Challenging advice for fishermen expected
Fisheries Secretary Fergus Ewing comments on the joint recommendations for landing obligations which will come into effect in 2020.
Mr Ewing said:
Fishermen across the country will be aware of the imminent publication of advice which could have a major bearing on what species they can catch, and in what quantities in the coming year.
The joint recommendations from European member states – including the UK – have now been submitted to the European Commission and, if passed, will mean additional exemptions and technical measures to support the discard ban, which would come into effect in January 2020.
These could prove to be particularly restrictive for those fishing some of Scotland’s most vulnerable stocks, such as West Coast Cod, as part of a ‘bycatch reduction plan’.
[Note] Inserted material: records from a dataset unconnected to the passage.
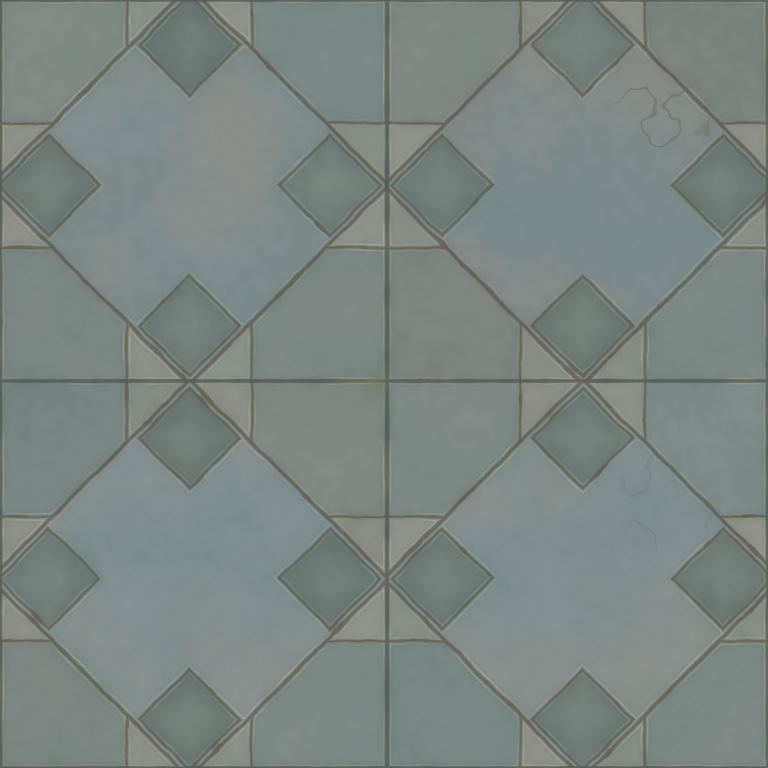
This pattern is drawn by a Shadertoy shader. Its source:

```glsl
// Worn grey-green floor tiles: two by two, each a notched octagon with four diamonds.

float hash(vec2 p) {
    vec3 q = fract(p.xyx * vec3(0.1031, 0.103, 0.0973));
    q += dot(q, q.yzx + 33.33);
    return fract((q.x + q.y) * q.z);
}

vec2 gradient(vec2 cell) {
    float angle = 6.2832 * hash(cell + 50.0);
    return vec2(cos(angle), sin(angle));
}

float noise(vec2 p) {
    vec2 i = floor(p), f = fract(p);
    vec2 u = f * f * f * (f * (f * 6.0 - 15.0) + 10.0);
    vec2 o = vec2(0, 1);
    return mix(mix(dot(gradient(i), f), dot(gradient(i + o.yx), f - o.yx), u.x),
               mix(dot(gradient(i + o), f - o), dot(gradient(i + 1.0), f - 1.0), u.x), u.y);
}

float fbm(vec2 p) {
    float sum = 0.0, gain = 1.0;
    for (int i = 0; i < 4; i++) {
        sum += gain * noise(p);
        p = p * 2.03 + 17.3;
        gain *= 0.5;
    }
    return sum;
}

// Soft line of given half width around distance zero
float line(float d, float halfWidth, float soft) {
    return 1.0 - smoothstep(halfWidth - soft, halfWidth + soft, abs(d));
}

void mainImage(out vec4 fragColor, in vec2 fragCoord) {
    vec2 uv = fragCoord / iResolution.xy;
    float soft = max(0.0012, 0.75 / min(iResolution.x, iResolution.y));

    // Tile cell and hand-cut wobble of the edges
    vec2 cell = step(0.504, uv);
    vec2 wobble = vec2(fbm(uv * 23.0), fbm(uv * 23.0 + 40.0));
    vec2 p = uv - 0.5025 - (cell - 0.5) * 0.512 + 0.002 * wobble;

    // Eightfold symmetry: distance along the main axis and across it
    vec2 q = abs(p);
    float along = max(q.x, q.y), across = min(q.x, q.y);
    float diamond = (abs(along - 0.183) + across - 0.066) * 0.7071;
    float diagonal = (along + across - 0.259) * 0.7071;
    float strip = across - 0.081;
    vec2 border = min(abs(uv - 0.504), min(uv, 1.0 - uv)) + 0.0008 * wobble;
    float seam = min(border.x, border.y * 1.25);

    // Which piece, and a random tint for each one
    vec2 side = sign(p);
    vec2 axis = q.x > q.y ? vec2(side.x, 0) : vec2(0, side.y);
    vec2 key = vec2(0);
    float cloud = fbm(uv * 5.0 + 3.0 * cell);
    vec3 color = mix(vec3(0.485, 0.548, 0.555), vec3(0.53, 0.55, 0.535),
                     smoothstep(-0.45, 0.65, cloud));
    if (diamond < 0.0) {
        key = axis;
        color = vec3(0.435, 0.482, 0.463) + 0.025 * smoothstep(-0.01, -0.04, diamond);
    } else if (diagonal > 0.0) {
        bool triangle = strip < 0.0;
        key = side + (triangle ? 3.0 * axis : vec2(0));
        float tint = hash(key * 3.7 + cell * 11.0 + 20.0);
        color = triangle ? mix(vec3(0.53, 0.56, 0.53), vec3(0.555, 0.565, 0.54), tint)
                         : mix(vec3(0.50, 0.525, 0.503), vec3(0.48, 0.538, 0.53), tint);
    }
    color += 0.025 * (hash(key * 5.3 + cell * 7.0 + 30.0) - 0.5);

    // Mottled glaze
    color += vec3(0.025, 0.012, 0.014) * fbm(uv * 9.0 + 8.0);
    color += 0.012 * fbm(uv * 45.0);

    // Joints: diagonals, short dividers, diamonds
    float divider = max(abs(strip), -diagonal);
    float joint = min(min(abs(diagonal), divider + 0.0007), abs(diamond) + 0.0009);
    float nearest = min(joint, seam);
    float wear = fbm(uv * 14.0 + 60.0);

    // Broken pale rims and soft grime beside the joints
    color -= vec3(0.05, 0.055, 0.065) * exp(-nearest * 190.0);
    float rim = line(nearest - 0.0047, 0.0008, soft);
    color += vec3(0.10, 0.105, 0.085) * rim * smoothstep(-0.45, 0.5, wear);

    // Dark grout, thicker where the edge has chipped
    float chip = 0.0016 * smoothstep(0.1, 0.7, fbm(uv * 30.0 + 5.0));
    float grout = line(joint, 0.002 + chip, soft) * (0.82 - 0.25 * wear);
    color = mix(color, vec3(0.385, 0.38, 0.325), clamp(grout, 0.0, 1.0));
    vec3 seamColor = mix(vec3(0.33, 0.37, 0.35), vec3(0.40, 0.40, 0.33),
                         smoothstep(-0.2, 0.5, wear));
    color = mix(color, seamColor, 0.9 * line(seam, 0.0026 + 0.5 * chip, soft));

    // Hairline cracks in the right-hand octagons
    float crackArea = cell.x * (0.45 + 0.55 * cell.y) * smoothstep(0.085, 0.045, distance(p, vec2(0.11, 0.10)));
    crackArea *= step(diagonal, 0.0) * step(0.0, diamond);
    float crack = line((noise(uv * 13.0 + 4.0) + 0.12 * noise(uv * 60.0)) * 0.06, 0.0008, soft);
    color = mix(color, vec3(0.41, 0.42, 0.37), 0.65 * crack * crackArea);

    // Ochre stain beside the central crossing
    float stain = smoothstep(0.022, 0.006, distance(uv, vec2(0.491, 0.501)) + 0.008 * wobble.x);
    color = mix(color, vec3(0.46, 0.48, 0.36), 0.55 * stain);

    fragColor = vec4(color, 1.0);
}
```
Given the complexity of the process, I wanted to explain how these recommendations are agreed upon, what the potential risks are for the industry, and why we must adhere to them for the sake of ensuring the long term viability of the industry.
I’d also like to outline what the Scottish Government is doing to tackle these issues, as I recognise the potential damage that such constraints can have on some of our vulnerable coastal communities.
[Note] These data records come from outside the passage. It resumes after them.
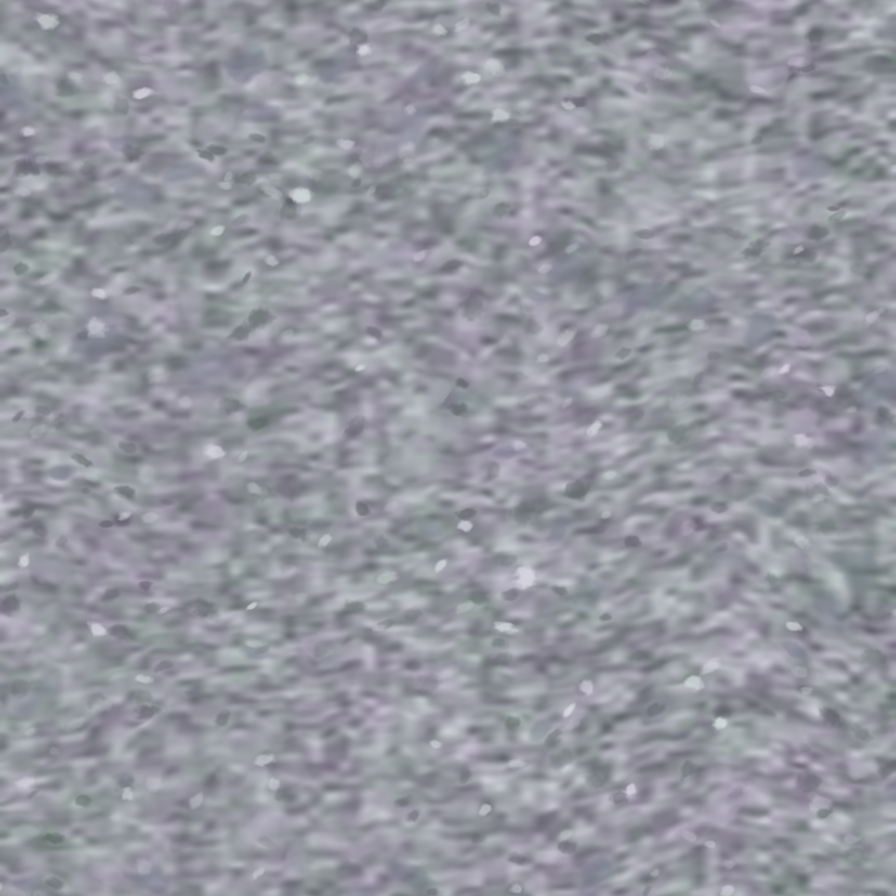
This texture is drawn by a Shadertoy shader. Its source:

```glsl
// Weathered blue-grey stone surface with soft streaky grain, flat chips, pits and pale specks.

const vec3  STONE      = vec3(0.589, 0.596, 0.631);  // mean colour
const vec3  TINT_AXIS  = vec3(0.014, -0.007, 0.016); // violet to green drift
const vec3  CHIP_DARK  = vec3(0.49, 0.51, 0.57);
const vec3  CHIP_LIGHT = vec3(0.67, 0.67, 0.72);
const vec3  PIT        = vec3(0.37, 0.38, 0.41);
const vec3  SPECK      = vec3(0.85, 0.86, 0.89);

const vec2  STREAK_FREQ = vec2(46.0, 125.0);
const vec2  GRAIN_FREQ  = vec2(68.0, 92.0);
const vec2  LUMP_FREQ   = vec2(30.0, 40.0);
const vec2  CLOUD_FREQ  = vec2(6.0, 8.0);
const float STREAK_AMP  = 0.074;
const float GRAIN_AMP   = 0.100;
const float LUMP_AMP    = 0.050;
const float CLOUD_AMP   = 0.020;
const float TILT        = 0.06;   // rise of the streaks to the right
const float WARP        = 0.016;  // waviness of the streaks

float hash(vec2 p) {
    return fract(sin(dot(p, vec2(127.1, 311.7))) * 43758.5453);
}

// Smooth value noise in -1..1
float noise(vec2 p) {
    vec2 i = floor(p), f = fract(p);
    f = f * f * (3.0 - 2.0 * f);
    float low  = mix(hash(i), hash(i + vec2(1, 0)), f.x);
    float high = mix(hash(i + vec2(0, 1)), hash(i + vec2(1, 1)), f.x);
    return 2.0 * mix(low, high, f.y) - 1.0;
}

// Soft irregular blobs, one per chosen cell: x = coverage, y = random value of the blob
vec2 scatter(vec2 p, float share, float radius, float softness) {
    vec2 cell = floor(p), best = vec2(0.0);
    float ragged = 0.3 * noise(p * 3.5) + 0.2 * noise(p * 8.0);
    for (int y = -1; y <= 1; y++)
    for (int x = -1; x <= 1; x++) {
        vec2 id = cell + vec2(x, y);
        if (hash(id + 7.3) > share) continue;
        vec2 d = p - id - vec2(hash(id + 1.7), hash(id + 4.1));
        float a = 1.4 * (hash(id + 9.2) - 0.4);
        d = mat2(cos(a), -sin(a), sin(a), cos(a)) * d;
        d.y *= 1.1 + 0.9 * hash(id + 2.6);
        float size = radius * (0.55 + 0.6 * hash(id + 5.9));
        float cover = 1.0 - smoothstep(1.0 - softness, 1.0 + softness, length(d) / size + ragged);
        if (cover > best.x) best = vec2(cover, hash(id + 3.4));
    }
    return best;
}

void mainImage(out vec4 fragColor, in vec2 fragCoord) {
    vec2 uv = fragCoord / iResolution.y;

    // Gently bent, tilted grain space
    vec2 p = uv;
    p.y += WARP * noise(uv * 5.0 + 31.0) - TILT * uv.x;
    p += 0.003 * vec2(noise(uv * 45.0 + 11.0), noise(uv * 45.0 + 57.0));

    // Layered grain, rougher towards the right
    float grain = STREAK_AMP * noise(p * STREAK_FREQ + 13.0)
                + GRAIN_AMP * noise(p * GRAIN_FREQ + 71.0)
                + LUMP_AMP * noise(p * LUMP_FREQ + 43.0);
    grain *= 0.88 + 0.26 * uv.x + 0.12 * noise(uv * 4.0 + 91.0);
    float cloud = CLOUD_AMP * noise(p * CLOUD_FREQ + 23.0);

    // Smooth chips replace part of the grain
    vec2 chip = scatter(p * 16.0 + 5.0, 0.32, 0.38, 0.4);
    vec3 chipColor = mix(CHIP_DARK, CHIP_LIGHT, smoothstep(0.35, 0.65, chip.y));
    vec3 color = mix(STONE + cloud, chipColor, 0.6 * chip.x);
    color += grain * (1.0 - 0.5 * chip.x);

    // Small dark pits and pale specks
    vec2 pit = scatter(p * 30.0 + 67.0, 0.20, 0.34, 0.5);
    color = mix(color, PIT, pit.x * (0.25 + 0.4 * pit.y));
    vec2 speck = scatter(p * 32.0 + 19.0, 0.15, 0.32, 0.5);
    color = mix(color, SPECK, speck.x * (0.2 + 0.65 * speck.y * speck.y));

    // Faint colour drift
    color += TINT_AXIS * (noise(p * vec2(38.0, 60.0) + 83.0) + noise(p * 17.0 + 37.0));

    fragColor = vec4(clamp(color, 0.0, 1.0), 1.0);
}
```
But it is also important that our fishermen acknowledge and act on their responsibility to fish responsibly and sustainably.
As ever, the Scottish Government’s focus has been to find a balance between protecting industry from the introduction of restrictive measures by taking preventative action, whilst taking a responsible and scientific approach to securing the future of our precious marine life.
The process by which these recommendations are agreed is an arduous one, underpinned by top level scientific research, with the details being ironed out in lengthy discussions between European member states, before a joint recommendation is eventually agreed upon.
Scottish Government scientists and policy officials have been involved in that process for many months now. Through discussion and collaboration with the fishing industry and environmental groups, we have agreed a set of measures which will help the industry comply with the landing obligation and also to offer additional protections to our most vulnerable stocks.
Many people will know the challenges we face with implementing the landing obligation, particularly the risks of ‘choke species’ which can occur when there isn’t enough quota available for a fleet to continue fishing, causing an early ‘tie-up’. These are not issues that we face alone and are replicated across the whole EU. We therefore need an EU-wide response to make sure that we put in place the right measures and that these are delivered on an equivalent basis.
The challenges of implementing the landing obligation are likely to be exacerbated next year with upcoming challenging scientific advice on a number of North Sea stocks, including cod. It’s vital that we put in place an appropriate response to this in order to protect the stock and to secure the long term sustainability of our fleet. We want to work with industry, environmental groups, scientists and fishery managers from across Europe to put the right measures in place.
Whilst the Scottish Government will do what it can to support the industry and put in place sensible management measures, the onus is also on individual vessels and producer organisations to manage choke risks at a local level – either through swaps or by changing fishing practices. That’s a message that isn’t always popular with industry, but we must all recognise we have a role to play in ensuring the sustainability of our fish stocks in the future.